(What you should do)
This exercise calls for the data below to be retyped exactly, minus any images.

(Entries shown)
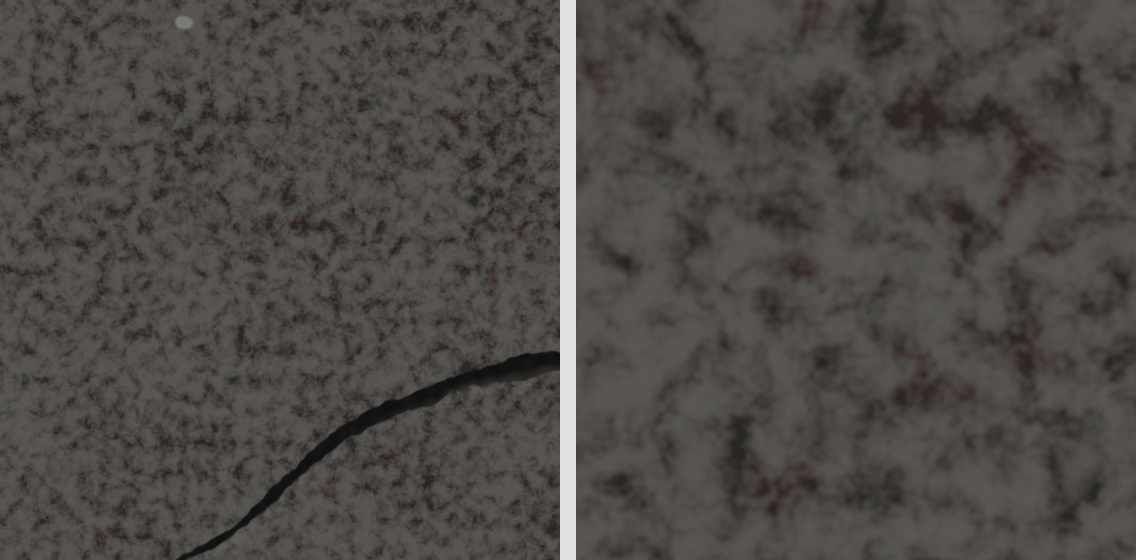
Left: the whole. Right: its middle third, enlarged.
A three.js fragment shader for this texture:

```glsl
// Weathered dark concrete: mottled grey stone with rust-tinted pits, one pale
// pebble and a ragged crack rising to the right. Layered, warped gradient noise
// gives the mottling; a bent curve with a varying half width gives the crack.

varying vec2 vUv;

const vec3 STONE_COLOR = vec3(0.302, 0.293, 0.282);
const vec3 RUST_TINT = vec3(0.026, -0.004, -0.006);
const vec3 CRACK_COLOR = vec3(0.072, 0.070, 0.070);
const vec3 CRACK_WALL_COLOR = vec3(0.165, 0.155, 0.145);
const vec3 PEBBLE_COLOR = vec3(0.50, 0.50, 0.49);

const float BLOTCH_SCALE = 36.0;
const float PATCH_SCALE = 7.0;
const float GRAIN_SCALE = 210.0;
const float MOTTLE_CONTRAST = 0.135;
const float PIT_SKEW = 0.10;
const float WARP_AMOUNT = 0.009;

const float CRACK_START = 0.30;
const float CRACK_THIN = 0.007;
const float CRACK_WIDE = 0.017;
const float CRACK_SOFTNESS = 0.0028;
const vec2 PEBBLE_CENTER = vec2(0.329, 0.960);
const vec2 PEBBLE_RADII = vec2(0.018, 0.013);

// Random unit vector for a lattice cell
vec2 cellGradient(vec2 cell) {
  vec3 p = fract(vec3(cell.xyx) * vec3(0.1031, 0.1030, 0.0973));
  p += dot(p, p.yzx + 33.33);
  float angle = 6.28318 * fract((p.x + p.y) * p.z);
  return vec2(cos(angle), sin(angle));
}

float gradientNoise(vec2 p) {
  vec2 cell = floor(p);
  vec2 f = p - cell;
  vec2 blend = f * f * f * (f * (f * 6.0 - 15.0) + 10.0);
  vec2 right = vec2(1.0, 0.0);
  vec2 up = vec2(0.0, 1.0);
  float a = dot(cellGradient(cell), f);
  float b = dot(cellGradient(cell + right), f - right);
  float c = dot(cellGradient(cell + up), f - up);
  float d = dot(cellGradient(cell + 1.0), f - 1.0);
  return mix(mix(a, b, blend.x), mix(c, d, blend.x), blend.y);
}

// Three turned octaves of blotches
float blotches(vec2 p) {
  mat2 turn = mat2(0.8, 0.6, -0.6, 0.8);
  float sum = 0.0;
  float weight = 1.0;
  p *= BLOTCH_SCALE;
  for (int i = 0; i < 3; i++) {
    sum += weight * gradientNoise(p);
    p = turn * p * 1.95 + 17.3;
    weight *= 0.62;
  }
  return sum;
}

// Smooth centre line of the crack: an arch with a sagging lead-in
float crackLine(float x) {
  float t = x - CRACK_START;
  float sag = (x - 0.42) / 0.12;
  return 0.906 * t - 0.576 * t * t - 0.043 * exp(-sag * sag);
}

// Signed distance across the crack, positive above its ragged centre
float crackOffset(vec2 p) {
  float slope = (crackLine(p.x + 0.01) - crackLine(p.x - 0.01)) / 0.02;
  float wobble = 0.009 * gradientNoise(vec2(p.x * 15.0, 3.4))
               + 0.004 * gradientNoise(vec2(p.x * 48.0, 8.6));
  return (p.y - crackLine(p.x) - wobble) / sqrt(1.0 + slope * slope);
}

vec3 stone(vec2 p) {
  vec2 warp = vec2(gradientNoise(p * 24.0 + 5.1), gradientNoise(p * 24.0 + 41.7));
  vec2 q = p + WARP_AMOUNT * warp;
  float mottle = blotches(q)
               + 0.45 * gradientNoise(p * PATCH_SCALE + 9.2)
               + 0.25 * gradientNoise(p * GRAIN_SCALE)
               + 0.10 * (0.5 - p.x);
  float tone = MOTTLE_CONTRAST * mottle - PIT_SKEW * mottle * mottle;
  vec3 color = STONE_COLOR + max(tone, -0.14);

  // Rust gathers in some of the darker pits
  float pit = smoothstep(0.05, -0.45, mottle);
  float rust = smoothstep(0.0, 0.35, gradientNoise(p * 19.0 + 63.0));
  return color + RUST_TINT * pit * rust;
}

void main() {
  vec2 p = vUv;
  vec3 color = stone(p);

  // Pale pebble with a lumpy outline
  float lump = 0.25 * gradientNoise(p * 70.0 + 2.0);
  float pebble = length((p - PEBBLE_CENTER) / PEBBLE_RADII) + lump;
  color = mix(color, PEBBLE_COLOR, 0.9 * smoothstep(1.15, 0.65, pebble));

  // Worn pale lip under the crack
  float offset = crackOffset(p);
  float halfWidth = mix(CRACK_THIN, CRACK_WIDE, smoothstep(0.32, 1.0, p.x));
  halfWidth *= 1.0 + 0.7 * gradientNoise(vec2(p.x * 22.0, 1.7));
  float ragged = offset + 0.004 * gradientNoise(p * 60.0 + 30.0);
  float below = -ragged - halfWidth;
  color += 0.022 * smoothstep(0.0, 0.006, below) * smoothstep(0.03, 0.006, below);

  // Dark gap, with its lower wall showing where it opens to the right
  float wall = smoothstep(0.1, -0.9, ragged / halfWidth) * smoothstep(0.55, 0.95, p.x);
  vec3 gap = mix(CRACK_COLOR, CRACK_WALL_COLOR, wall);
  gap += 0.03 * gradientNoise(p * 50.0 + 12.0);
  float open = smoothstep(CRACK_SOFTNESS, -CRACK_SOFTNESS, abs(ragged) - halfWidth);
  color = mix(color, gap, open);

  gl_FragColor = vec4(color, 1.0);
}
```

(Output of the exercise)
Left: the whole. Right: its middle third, enlarged.
A three.js fragment shader for this texture:

```glsl
// Weathered dark concrete: mottled grey stone with rust-tinted pits, one pale
// pebble and a ragged crack rising to the right. Layered, warped gradient noise
// gives the mottling; a bent curve with a varying half width gives the crack.

varying vec2 vUv;

const vec3 STONE_COLOR = vec3(0.302, 0.293, 0.282);
const vec3 RUST_TINT = vec3(0.026, -0.004, -0.006);
const vec3 CRACK_COLOR = vec3(0.072, 0.070, 0.070);
const vec3 CRACK_WALL_COLOR = vec3(0.165, 0.155, 0.145);
const vec3 PEBBLE_COLOR = vec3(0.50, 0.50, 0.49);

const float BLOTCH_SCALE = 36.0;
const float PATCH_SCALE = 7.0;
const float GRAIN_SCALE = 210.0;
const float MOTTLE_CONTRAST = 0.135;
const float PIT_SKEW = 0.10;
const float WARP_AMOUNT = 0.009;

const float CRACK_START = 0.30;
const float CRACK_THIN = 0.007;
const float CRACK_WIDE = 0.017;
const float CRACK_SOFTNESS = 0.0028;
const vec2 PEBBLE_CENTER = vec2(0.329, 0.960);
const vec2 PEBBLE_RADII = vec2(0.018, 0.013);

// Random unit vector for a lattice cell
vec2 cellGradient(vec2 cell) {
  vec3 p = fract(vec3(cell.xyx) * vec3(0.1031, 0.1030, 0.0973));
  p += dot(p, p.yzx + 33.33);
  float angle = 6.28318 * fract((p.x + p.y) * p.z);
  return vec2(cos(angle), sin(angle));
}

float gradientNoise(vec2 p) {
  vec2 cell = floor(p);
  vec2 f = p - cell;
  vec2 blend = f * f * f * (f * (f * 6.0 - 15.0) + 10.0);
  vec2 right = vec2(1.0, 0.0);
  vec2 up = vec2(0.0, 1.0);
  float a = dot(cellGradient(cell), f);
  float b = dot(cellGradient(cell + right), f - right);
  float c = dot(cellGradient(cell + up), f - up);
  float d = dot(cellGradient(cell + 1.0), f - 1.0);
  return mix(mix(a, b, blend.x), mix(c, d, blend.x), blend.y);
}

// Three turned octaves of blotches
float blotches(vec2 p) {
  mat2 turn = mat2(0.8, 0.6, -0.6, 0.8);
  float sum = 0.0;
  float weight = 1.0;
  p *= BLOTCH_SCALE;
  for (int i = 0; i < 3; i++) {
    sum += weight * gradientNoise(p);
    p = turn * p * 1.95 + 17.3;
    weight *= 0.62;
  }
  return sum;
}

// Smooth centre line of the crack: an arch with a sagging lead-in
float crackLine(float x) {
  float t = x - CRACK_START;
  float sag = (x - 0.42) / 0.12;
  return 0.906 * t - 0.576 * t * t - 0.043 * exp(-sag * sag);
}

// Signed distance across the crack, positive above its ragged centre
float crackOffset(vec2 p) {
  float slope = (crackLine(p.x + 0.01) - crackLine(p.x - 0.01)) / 0.02;
  float wobble = 0.009 * gradientNoise(vec2(p.x * 15.0, 3.4))
               + 0.004 * gradientNoise(vec2(p.x * 48.0, 8.6));
  return (p.y - crackLine(p.x) - wobble) / sqrt(1.0 + slope * slope);
}

vec3 stone(vec2 p) {
  vec2 warp = vec2(gradientNoise(p * 24.0 + 5.1), gradientNoise(p * 24.0 + 41.7));
  vec2 q = p + WARP_AMOUNT * warp;
  float mottle = blotches(q)
               + 0.45 * gradientNoise(p * PATCH_SCALE + 9.2)
               + 0.25 * gradientNoise(p * GRAIN_SCALE)
               + 0.10 * (0.5 - p.x);
  float tone = MOTTLE_CONTRAST * mottle - PIT_SKEW * mottle * mottle;
  vec3 color = STONE_COLOR + max(tone, -0.14);

  // Rust gathers in some of the darker pits
  float pit = smoothstep(0.05, -0.45, mottle);
  float rust = smoothstep(0.0, 0.35, gradientNoise(p * 19.0 + 63.0));
  return color + RUST_TINT * pit * rust;
}

void main() {
  vec2 p = vUv;
  vec3 color = stone(p);

  // Pale pebble with a lumpy outline
  float lump = 0.25 * gradientNoise(p * 70.0 + 2.0);
  float pebble = length((p - PEBBLE_CENTER) / PEBBLE_RADII) + lump;
  color = mix(color, PEBBLE_COLOR, 0.9 * smoothstep(1.15, 0.65, pebble));

  // Worn pale lip under the crack
  float offset = crackOffset(p);
  float halfWidth = mix(CRACK_THIN, CRACK_WIDE, smoothstep(0.32, 1.0, p.x));
  halfWidth *= 1.0 + 0.7 * gradientNoise(vec2(p.x * 22.0, 1.7));
  float ragged = offset + 0.004 * gradientNoise(p * 60.0 + 30.0);
  float below = -ragged - halfWidth;
  color += 0.022 * smoothstep(0.0, 0.006, below) * smoothstep(0.03, 0.006, below);

  // Dark gap, with its lower wall showing where it opens to the right
  float wall = smoothstep(0.1, -0.9, ragged / halfWidth) * smoothstep(0.55, 0.95, p.x);
  vec3 gap = mix(CRACK_COLOR, CRACK_WALL_COLOR, wall);
  gap += 0.03 * gradientNoise(p * 50.0 + 12.0);
  float open = smoothstep(CRACK_SOFTNESS, -CRACK_SOFTNESS, abs(ragged) - halfWidth);
  color = mix(color, gap, open);

  gl_FragColor = vec4(color, 1.0);
}
```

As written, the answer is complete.